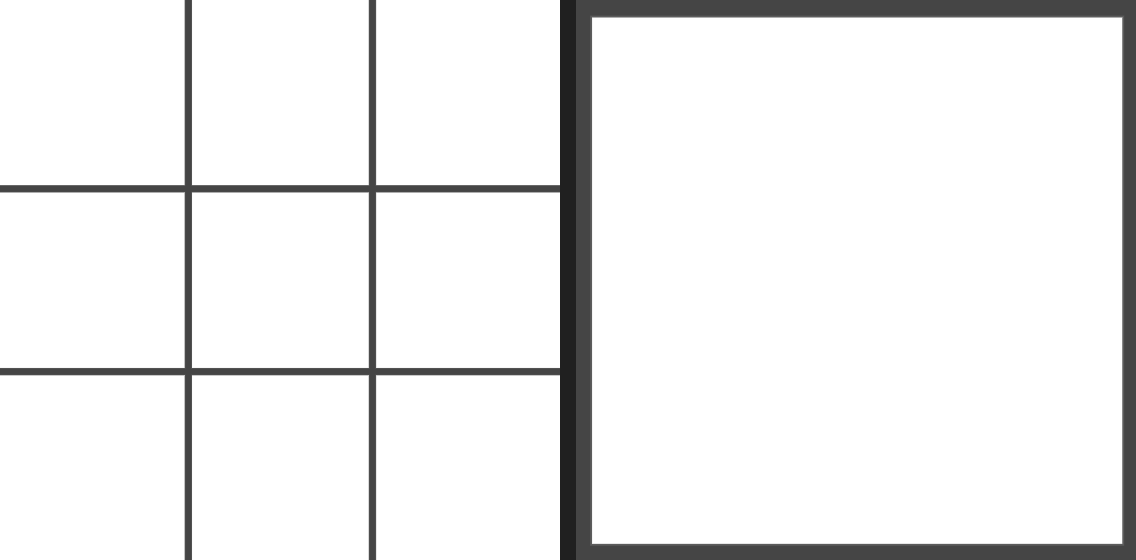
Left: the whole. Right: its middle third, enlarged.
This pattern is drawn by a Shadertoy shader. Its source:

```glsl
// Draws a three by three grid of white square tiles split by dark grey joints.

const vec3 TILE_COLOR  = vec3(1.0);
const vec3 JOINT_COLOR = vec3(0.27);
const vec3 RIM_COLOR   = vec3(0.36);

const vec2 GRID_CENTER = vec2(0.5007, 0.4996);
const vec2 TILE_PITCH  = vec2(0.3288, 0.3265);
const float JOINT_HALF_WIDTH = 0.0066;
const float RIM_WIDTH = 0.0011;

// Distance to the nearest inner joint on each axis; the outer tiles run off the canvas.
vec2 jointDistance(vec2 p, vec2 center, vec2 pitch) {
    vec2 q = (p - center) / pitch + 0.5;
    vec2 nearestJoint = clamp(round(q), 0.0, 1.0);
    return abs(q - nearestJoint) * pitch;
}

// Smoothed coverage of the region where the signed distance is negative.
float coverage(float signedDistance, float pixel) {
    return clamp(0.5 - signedDistance / pixel, 0.0, 1.0);
}

void mainImage(out vec4 fragColor, in vec2 fragCoord) {
    vec2 uv = fragCoord / iResolution.xy;
    float pixel = 1.0 / min(iResolution.x, iResolution.y);

    // Joining both axes keeps the crossings free of rims.
    vec2 axisDistance = jointDistance(uv, GRID_CENTER, TILE_PITCH);
    float edge = min(axisDistance.x, axisDistance.y) - JOINT_HALF_WIDTH;

    // Dark core with a slightly lighter rim, laid over the tiles.
    vec3 joint = mix(RIM_COLOR, JOINT_COLOR, coverage(edge + RIM_WIDTH, pixel));
    vec3 color = mix(TILE_COLOR, joint, coverage(edge, pixel));

    fragColor = vec4(color, 1.0);
}
```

_The problem_
Would you return the records exactly as written, minus any image?

_Finished task_
Left: the whole. Right: its middle third, enlarged.
This pattern is drawn by a Shadertoy shader. Its source:

```glsl
// Draws a three by three grid of white square tiles split by dark grey joints.

const vec3 TILE_COLOR  = vec3(1.0);
const vec3 JOINT_COLOR = vec3(0.27);
const vec3 RIM_COLOR   = vec3(0.36);

const vec2 GRID_CENTER = vec2(0.5007, 0.4996);
const vec2 TILE_PITCH  = vec2(0.3288, 0.3265);
const float JOINT_HALF_WIDTH = 0.0066;
const float RIM_WIDTH = 0.0011;

// Distance to the nearest inner joint on each axis; the outer tiles run off the canvas.
vec2 jointDistance(vec2 p, vec2 center, vec2 pitch) {
    vec2 q = (p - center) / pitch + 0.5;
    vec2 nearestJoint = clamp(round(q), 0.0, 1.0);
    return abs(q - nearestJoint) * pitch;
}

// Smoothed coverage of the region where the signed distance is negative.
float coverage(float signedDistance, float pixel) {
    return clamp(0.5 - signedDistance / pixel, 0.0, 1.0);
}

void mainImage(out vec4 fragColor, in vec2 fragCoord) {
    vec2 uv = fragCoord / iResolution.xy;
    float pixel = 1.0 / min(iResolution.x, iResolution.y);

    // Joining both axes keeps the crossings free of rims.
    vec2 axisDistance = jointDistance(uv, GRID_CENTER, TILE_PITCH);
    float edge = min(axisDistance.x, axisDistance.y) - JOINT_HALF_WIDTH;

    // Dark core with a slightly lighter rim, laid over the tiles.
    vec3 joint = mix(RIM_COLOR, JOINT_COLOR, coverage(edge + RIM_WIDTH, pixel));
    vec3 color = mix(TILE_COLOR, joint, coverage(edge, pixel));

    fragColor = vec4(color, 1.0);
}
```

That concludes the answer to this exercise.